Wendy Davis reports:
A federal judge has ruled that the bulk of a privacy lawsuit against the Internet service provider Wide Open West should go to arbitration.
Wide Open West was among six Internet service providers that partnered with controversial behavioral targeting company NebuAd in 2007 and 2008 to test its ad-serving platform.
Read more on MediaPost. This seems to be another case where an arbitration clause in Terms of Service has been enforced and has come back to bite consumers.
So let’s review: no one reads privacy policies, and some courts recognize that, but when it comes to arbitration clauses buried even deeper in legalese, the courts think those should be binding? Why do they think that a public that doesn’t read privacy policies will read Terms of Service?
Of course, at some point, you get to the, “Well, don’t enforce any contract because ya know, I actually didn’t read it.” But where should the line be?
And is it inherently unfair to consumers to require arbitration on the firm’s home turf? I don’t know how many of my readers have ever been through by arbitration, but I have, and it left me with a very sour taste in my mouth. The firm’s representatives greeted the arbitrator cordially, like old friends, thereby immediately trying to set me up as an “outsider.” They already knew each other, but I didn’t know any of them. The arbitrator conducted himself professionally during the hearing, but after we all left and I realized I had left something in the room, I came back — only to find them all in an ex-parte conversation. I walked out of there, looked at my husband, and said, “I will never go through arbitration again.” And that’s before we even got the decision, which allowed the dealership to use rebuilt parts to fix my defective new car.

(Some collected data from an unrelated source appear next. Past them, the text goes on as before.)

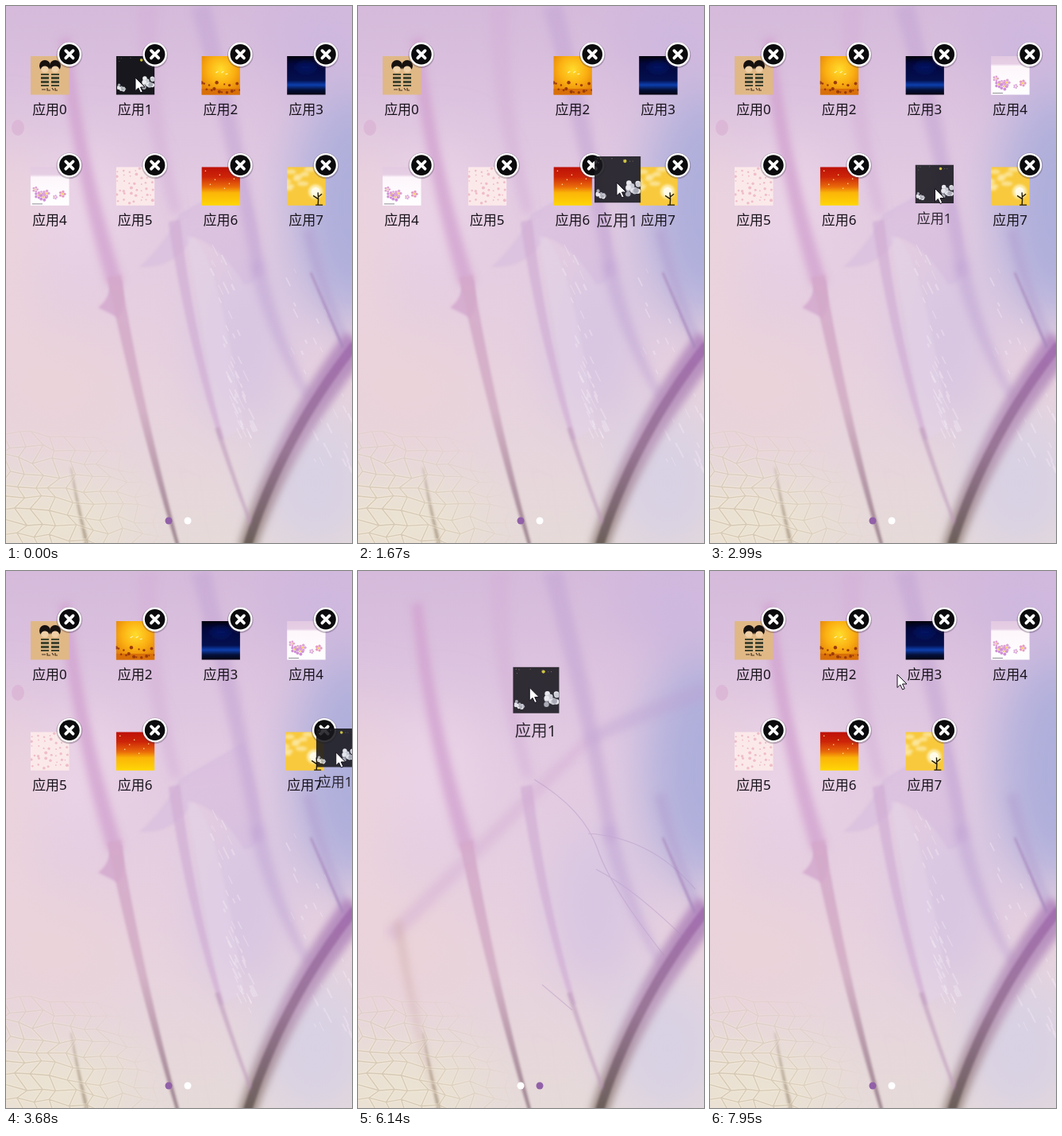
An HTML page that plays this animation: 436x675 px, repeating every 8000 ms.

```html
<!DOCTYPE html>
<html lang="zh">
<head>
<meta charset="utf-8">
<title>App grid</title>
<style>
html, body { margin: 0; width: 100%; height: 100%; overflow: hidden; background: #dcc6e0; }
svg { display: block; width: 100vw; height: 100vh; }
text { font: 17px "Noto Sans", "Noto Sans CJK SC", "Noto Sans CJK", sans-serif; text-anchor: middle; fill: #17121a; }
</style>
</head>
<body>
<svg viewBox="0 0 436 675">
  <defs>
    <filter id="wash" x="-100%" y="-100%" width="300%" height="300%"><feGaussianBlur stdDeviation="32"/></filter>
    <filter id="soft" x="-50%" y="-50%" width="200%" height="200%"><feGaussianBlur stdDeviation="5"/></filter>
    <filter id="edge" x="-50%" y="-50%" width="200%" height="200%"><feGaussianBlur stdDeviation="1.8"/></filter>
    <clipPath id="tile"><rect width="48.5" height="48.5"/></clipPath>
    <clipPath id="pane"><rect x="31" y="44" width="405" height="609"/></clipPath>
    <radialGradient id="fade" gradientUnits="userSpaceOnUse" cx="10" cy="700" r="200">
      <stop offset=".4" stop-color="#fff"/><stop offset="1" stop-color="#000"/>
    </radialGradient>
    <mask id="netMask"><rect width="436" height="675" fill="url(#fade)"/></mask>
    <radialGradient id="amber" cx=".5" cy=".35" r=".7">
      <stop offset="0" stop-color="#ffdc2c"/><stop offset=".5" stop-color="#fbb012"/><stop offset="1" stop-color="#e07a08"/>
    </radialGradient>
    <g id="ramps"></g>
  </defs>
  <g id="wall"></g>
  <g id="page"></g>
  <g id="dots"><circle cx="205" cy="647" r="4.5"/><circle cx="229" cy="647" r="4.5"/></g>
  <g id="top"></g>
  <path id="cursor" d="M0 0V16.5L3.8 13 6.6 19 9.2 17.8 6.5 12H12Z" fill="#fff" stroke="#15101c" stroke-linejoin="round"/>
</svg>
<script>
const $ = id => document.getElementById(id);
const W = 436, LOOP = 8000, STEP = 135.9;

let seed = 7;
const rnd = (a, b) => {
  seed = (seed * 16807) % 2147483647;
  return +(a + (b - a) * seed / 2147483647).toFixed(1);
};
const many = (n, f) => Array.from({ length: n }, (_, i) => f(i)).join('');
const blob = (x, y, rx, ry, fill, more = '') => `<ellipse cx="${x}" cy="${y}" rx="${rx}" ry="${ry}" fill="${fill}" ${more}/>`;
const disc = (x, y, r, fill, more) => blob(x, y, r, r, fill, more);
const box = (x, y, w, h, fill, more = '') => `<rect x="${x}" y="${y}" width="${w}" height="${h}" fill="${fill}" ${more}/>`;
const shape = (d, fill, more = '') => `<path d="${d}" fill="${fill}" ${more}/>`;
const line = (d, color, w = 1, more = '') => `<path d="${d}" fill="none" stroke="${color}" stroke-width="${w}" ${more}/>`;
const blur = (id, body) => `<g filter="url(#${id})">${body}</g>`;
const see = a => `opacity="${a}"`;

// Vertical ramps; a colour may carry its own stop
const ramp = (id, ...colors) => `<linearGradient id="${id}" x2="0" y2="1">` + colors.map((c, i) => {
  const [color, at = i / (colors.length - 1)] = c.split(' ');
  return `<stop offset="${at}" stop-color="${color}"/>`;
}).join('') + '</linearGradient>';
const ramps = ramp('sky', '#d5badb', '#e2cae2', '#e7d1df', '#e6dad9') +
  ramp('main', '#d5a9cb', '#d0abc2', '#8f7480') +
  ramp('stem', '#b184bd', '#bb9abb', '#938478') +
  ramp('core', '#a068ae', '#8f6b8c', '#5a5048') +
  ramp('dusk', '#02020c', '#030738', '#04104f .62', '#0d3fae .74', '#05113c .86', '#02030f') +
  ramp('blush', '#e3cae2', '#e6cfe5 .2', '#fdf6fb .26', '#fff') +
  ramp('flame', '#bd1008', '#cc2408', '#e8670a', '#fbb408 .66', '#ffd806');
$('ramps').outerHTML = ramps;

// Tapered stroke from a to b, bowed sideways
function vein([x0, y0], [x1, y1], bow, w0, w1, fill, more) {
  const len = Math.hypot(x1 - x0, y1 - y0), nx = (y0 - y1) / len, ny = (x1 - x0) / len;
  const side = sign => Array.from({ length: 17 }, (_, i) => {
    const u = i / 16, off = 2 * u * (1 - u) * bow + sign * (w0 + (w1 - w0) * u) / 2;
    return [x0 + (x1 - x0) * u + nx * off, y0 + (y1 - y0) * u + ny * off].map(n => n.toFixed(1));
  });
  return shape('M' + side(1).concat(side(-1).reverse()).join('L') + 'Z', fill, more);
}

// Irregular leaf mesh in the lower left corner
function mesh() {
  const node = (i, j) => [i * 21 - 8 + (j % 2) * 10 + rnd(-5, 5), 535 + j * 16 + i * 2 + rnd(-5, 5)];
  const rows = Array.from({ length: 10 }, (_, j) => Array.from({ length: 12 }, (_, i) => node(i, j)));
  const d = rows.map((row, j) => 'M' + row.join('L') + (j ? row.map((p, i) => `M${p}L${rows[j - 1][i]}`).join('') : '')).join('');
  return `<g mask="url(#netMask)">${line(d, '#f6ecd9', 4, see(.45))}${line(d, '#b5a78c', 1.3, see(.45))}</g>`;
}

const flecks = (n, x, y, slope, spread) => many(n, () => {
  const down = rnd(0, 250), l = rnd(4, 15);
  return line(`M${x + down * slope + rnd(-spread, spread)} ${y + down}l${l / 2} ${l}`, '#f1e6f2', rnd(.8, 2.6), see(.45));
});

const base = box(0, 0, W, 675, 'url(#sky)') + blur('wash',
  blob(435, 250, 75, 150, '#afafdb') + blob(400, 40, 80, 60, '#cfb8de') + blob(300, 420, 60, 110, '#d8c6e2') +
  blob(95, 250, 60, 80, '#ead3e6') + blob(0, 300, 22, 150, '#f0d8d8') + blob(60, 480, 90, 70, '#ead3d9') +
  blob(50, 650, 110, 50, '#ebe3d2') + blob(390, 600, 70, 90, '#d8d1e4'));

const patches = blob(15, 153, 8, 10, '#dab0d3', see(.7)) + blur('edge',
  shape('M168 328Q200 300 218 262L300 215Q340 350 300 350Q270 300 235 290Q215 330 168 328Z', '#ceb3dc', see(.35)) +
  shape('M228 290Q262 280 300 530L272 545Q250 420 228 290Z', '#e3d3e8', see(.5)) +
  shape('M116 379Q134 366 130 340L146 345Q152 380 142 392Z', '#d3a7cc', see(.8))) +
  flecks(55, 265, 300, .15, 12) + flecks(40, 370, 330, .2, 35);

const fineVeins = blur('soft',
  vein([40, 460], [290, 212], 0, 20, 14, '#d3aad2', see(.4)) +
  vein([290, 212], [440, 150], -6, 16, 24, '#bba0d0', see(.35)) +
  vein([50, 440], [103, 680], 8, 10, 3, '#d0b1b0', see(.6))) +
  line('M222 262Q285 300 302 350T395 495M290 330Q370 335 425 400M300 375Q350 400 420 470M232 520L270 552', '#b08fc0', 1.2, see(.4));

const veins = blur('soft',
  vein([178, 0], [215, 260], 19, 26, 14, '#d4b0d8', see(.5)) +
  vein([245, 0], [320, 340], -7, 24, 16, '#c5a6d4', see(.6)) +
  vein([315, 320], [385, 500], 15, 20, 8, '#c3a9d6', see(.6)) +
  vein([74, 40], [138, 350], 16, 14, 20, '#d3a3d0', see(.8)) +
  vein([380, 280], [436, 440], 9, 14, 8, '#b3a0d0', see(.6)) +
  vein([445, 420], [302, 685], 27, 40, 22, 'url(#stem)', see(.9))) +
  blur('edge',
  vein([136, 340], [217, 680], 8, 17, 4, 'url(#main)', see(.85)) +
  vein([212, 270], [272, 545], 12, 15, 6, '#cfa9d2', see(.6)) +
  vein([266, 530], [312, 660], 2, 6, 4, '#bf9dbb', see(.6)) +
  vein([384, 335], [425, 430], 0, 2, 3, '#a888bd') +
  vein([440, 425], [302, 685], 27, 12, 11, 'url(#core)', see(.8)) +
  vein([82, 580], [103, 680], 2, 1, 5, '#a08d78', see(.7))) + mesh();

$('wall').innerHTML = base + `<g id="flat">${patches}</g><g id="fine" clip-path="url(#pane)">${fineVeins}</g>` + veins;

const full = (fill, more) => box(0, 0, 49, 49, fill, more);
const doll = x => disc(x, 12, 7, '#17110f') + blob(x, 16.5, 5, 4, '#efcfa6') + box(x - 5, 22, 10, 16, '#41452f') +
  many(3, i => box(x - 5, 24 + i * 5, 10, 2, '#dcb78a'));
const flower = (x, y, r, color) => many(5, i => disc(x + r * Math.cos(i * 1.257), y + r * Math.sin(i * 1.257), r * .55, color)) + disc(x, y, r * .4, '#f4cf6a');
const puff = (x, y, r) => many(16, i => disc(x + rnd(-r, r) * .8, y + rnd(-r, r) * .8, r * .34, ['#a3a8b0', '#c9cdd3', '#eceef0'][i % 3]));

const art = [
  () => full('#e0b886') + doll(18) + doll(31) + line('M14 42h5m2-2v3h4m2-3l2 3m2-3v3h3', '#4a3424', 1.2),
  () => full('', 'id="night"') + puff(40, 34, 8) + puff(7, 40, 5) + disc(32, 5, 1.8, '#cfc42c') +
    many(7, () => disc(rnd(3, 44), rnd(2, 10), .5, '#6d6d50')),
  () => full('url(#amber)') + box(0, 41, 49, 8, '#d86f08') +
    many(16, i => disc(i * 3.2, rnd(33, 46), rnd(1, 2.4), '#9a3a08')) + line('M18 21l3-2m4 2l3-2m2 4l3-1', '#fff3b0', 1.2),
  () => full('url(#dusk)') + blur('soft', blob(24, 14, 14, 6, '#0a1a86', see(.6))),
  () => full('url(#blush)') + many(5, i => flower(6 + i * 3.4, rnd(24, 39), rnd(2, 3.6), i % 2 ? '#cf8fd6' : '#e0a3d4')) +
    flower(40, 34, 3, '#e59ac0') + flower(31, 38, 2, '#d7a3dd') + line('M2 46.5h13', '#75707a', .8),
  () => full('#fbe9ea') + many(42, i => disc((i % 7) * 7 + rnd(1, 5.5), (i / 7 | 0) * 8 + rnd(1, 6.5), rnd(.8, 2), '#ecabba', see(.7))),
  () => full('url(#flame)') + many(7, i => disc(5 + i * 6, 5 + i * 17 % 23, .8, '#ffdc9a')),
  () => full('#f8c93c') + blur('edge', many(9, i => blob(rnd(0, 32), 3 + i * 3, rnd(4, 9), 3, '#fce9a8', see(.75))) + disc(36, 31, 9, '#fdeeb0')) +
    disc(36, 31, 5.5, '#fffbe8') + line('M39 48Q40 41 39 32M39 40l-6-4m6 2l5-4M36 48h9', '#1e1706', 1.4)
];

const cross = '<g class="del" transform="translate(48.9 -2.2)">' + disc(0, .8, 16.4, '#4a3a52', see(.3)) +
  disc(0, 0, 15.2, '#fff') + disc(0, 0, 12.8, '#0b0a0c') +
  line('M-4.6 -4.6L4.6 4.6M4.6 -4.6L-4.6 4.6', '#fff', 3.8, 'stroke-linecap="round"') + '</g>';
const app = i => `<g id="app${i}"><g clip-path="url(#tile)">${art[i]()}</g>${cross}<text x="24" y="73">应用${i}</text></g>`;
const others = [0, 2, 3, 4, 5, 6, 7];
$('page').innerHTML = others.map(app).join('');
$('top').innerHTML = app(1);

// The picture moves in even steps with two rests
const runs = [[280, 38], [5600, 7], [6710, 10]];
function snap(now) {
  const run = runs.filter(([start]) => start <= now).pop();
  return run ? run[0] + STEP * Math.min(run[1] - 1, Math.floor((now - run[0]) / STEP)) : 0;
}

// time, x, y of the pointer
const path = [
  [280, 163, 90], [1635, 326, 222], [2290, 327, 224], [2315, 283, 226], [2800, 270, 229], [3410, 403, 234], [3675, 416, 228],
  [4100, 372, 224], [5170, 432, 228], [5320, 432, 228], [6410, 90, 99], [7115, 171, 240], [7400, 172, 160], [7930, 236, 130]
];
// Each grip: pick up, let go, offset from the pointer, scale, slot to fall into
const grips = [
  { from: 280, to: 2290, dx: 28, dy: 33, scale: 1.2, home: 6 },
  { from: 2800, to: 3750, dx: 25, dy: 30, scale: 1, home: 7 },
  { from: 4200, to: 6450, dx: 21, dy: 26, scale: 1.2, home: 0 }
];

const mix = (a, b, u) => a + (b - a) * u;
const glide = (t, start, span = 300) => (1 - Math.cos(Math.PI * Math.min(1, Math.max(0, (t - start) / span)))) / 2;
const slot = i => [31 + (i % 4) * 107.7, 63 + (i >> 2) * 139.3];

function pointer(t) {
  const n = path.findIndex(k => k[0] > t);
  if (n <= 0) return path[n ? path.length - 1 : 0].slice(1);
  const [t0, x0, y0] = path[n - 1], [t1, x1, y1] = path[n], u = (t - t0) / (t1 - t0);
  return [mix(x0, x1, u), mix(y0, y1, u)];
}

function carried(t) {
  const grip = grips.filter(g => g.from <= t).pop();
  if (!grip) return { x: slot(1)[0], y: slot(1)[1], scale: 1, lifted: false };
  const [px, py] = pointer(Math.min(t, grip.to)), [hx, hy] = slot(grip.home), fall = glide(t, grip.to);
  return { x: mix(px - grip.dx, hx, fall), y: mix(py - grip.dy, hy, fall), scale: mix(grip.scale, 1, fall), lifted: fall < 1 };
}

const place = (id, x, y, s = 1) => $(id).setAttribute('transform', `translate(${x.toFixed(2)} ${y.toFixed(2)}) scale(${s})`);
const show = (node, on) => { node.style.display = on ? '' : 'none'; };

function draw(t) {
  const back = glide(t, 7300, 600);
  const offset = t < 5300 ? 0 : W * (back - 1);
  const second = offset < -W / 2;

  for (const i of others) {
    const u = i && glide(t, i < 7 ? 1590 + i * 22 : 3652);
    const a = slot(i), b = slot(Math.max(0, i - 1));
    place('app' + i, mix(a[0], b[0], u), mix(a[1], b[1], u));
  }
  place('page', offset, 0);

  const { x, y, scale, lifted } = carried(t);
  place('app1', x + W * back, y, scale);
  $('app1').setAttribute('opacity', lifted ? .88 : 1);
  show($('app1').querySelector('.del'), !lifted);
  $('night').setAttribute('fill', t > 6700 ? '#000' : '#17171d');

  show($('flat'), !second);
  show($('fine'), second);
  [...$('dots').children].forEach((dot, i) => dot.setAttribute('fill', i === +second ? '#9160a8' : '#fff'));
  place('cursor', ...pointer(t));
}

let shown = -1;
const began = performance.now();
function frame() {
  const t = snap((performance.now() - began) % LOOP);
  if (t !== shown) draw(shown = t);
  requestAnimationFrame(frame);
}
frame();
</script>
</body>
</html>
```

But I’ve meandered. The point is that most of us are unprepared for arbitration and we are unlikely to get significant legal help if lawyers do not have the carrot of fees in a big class action lawsuit. The Wide Open West decision is not precedent-setting in any way, but it reminds us that in a digital world where we do business with many firms located in other states, our means of redress may be more limited that we’d hoped.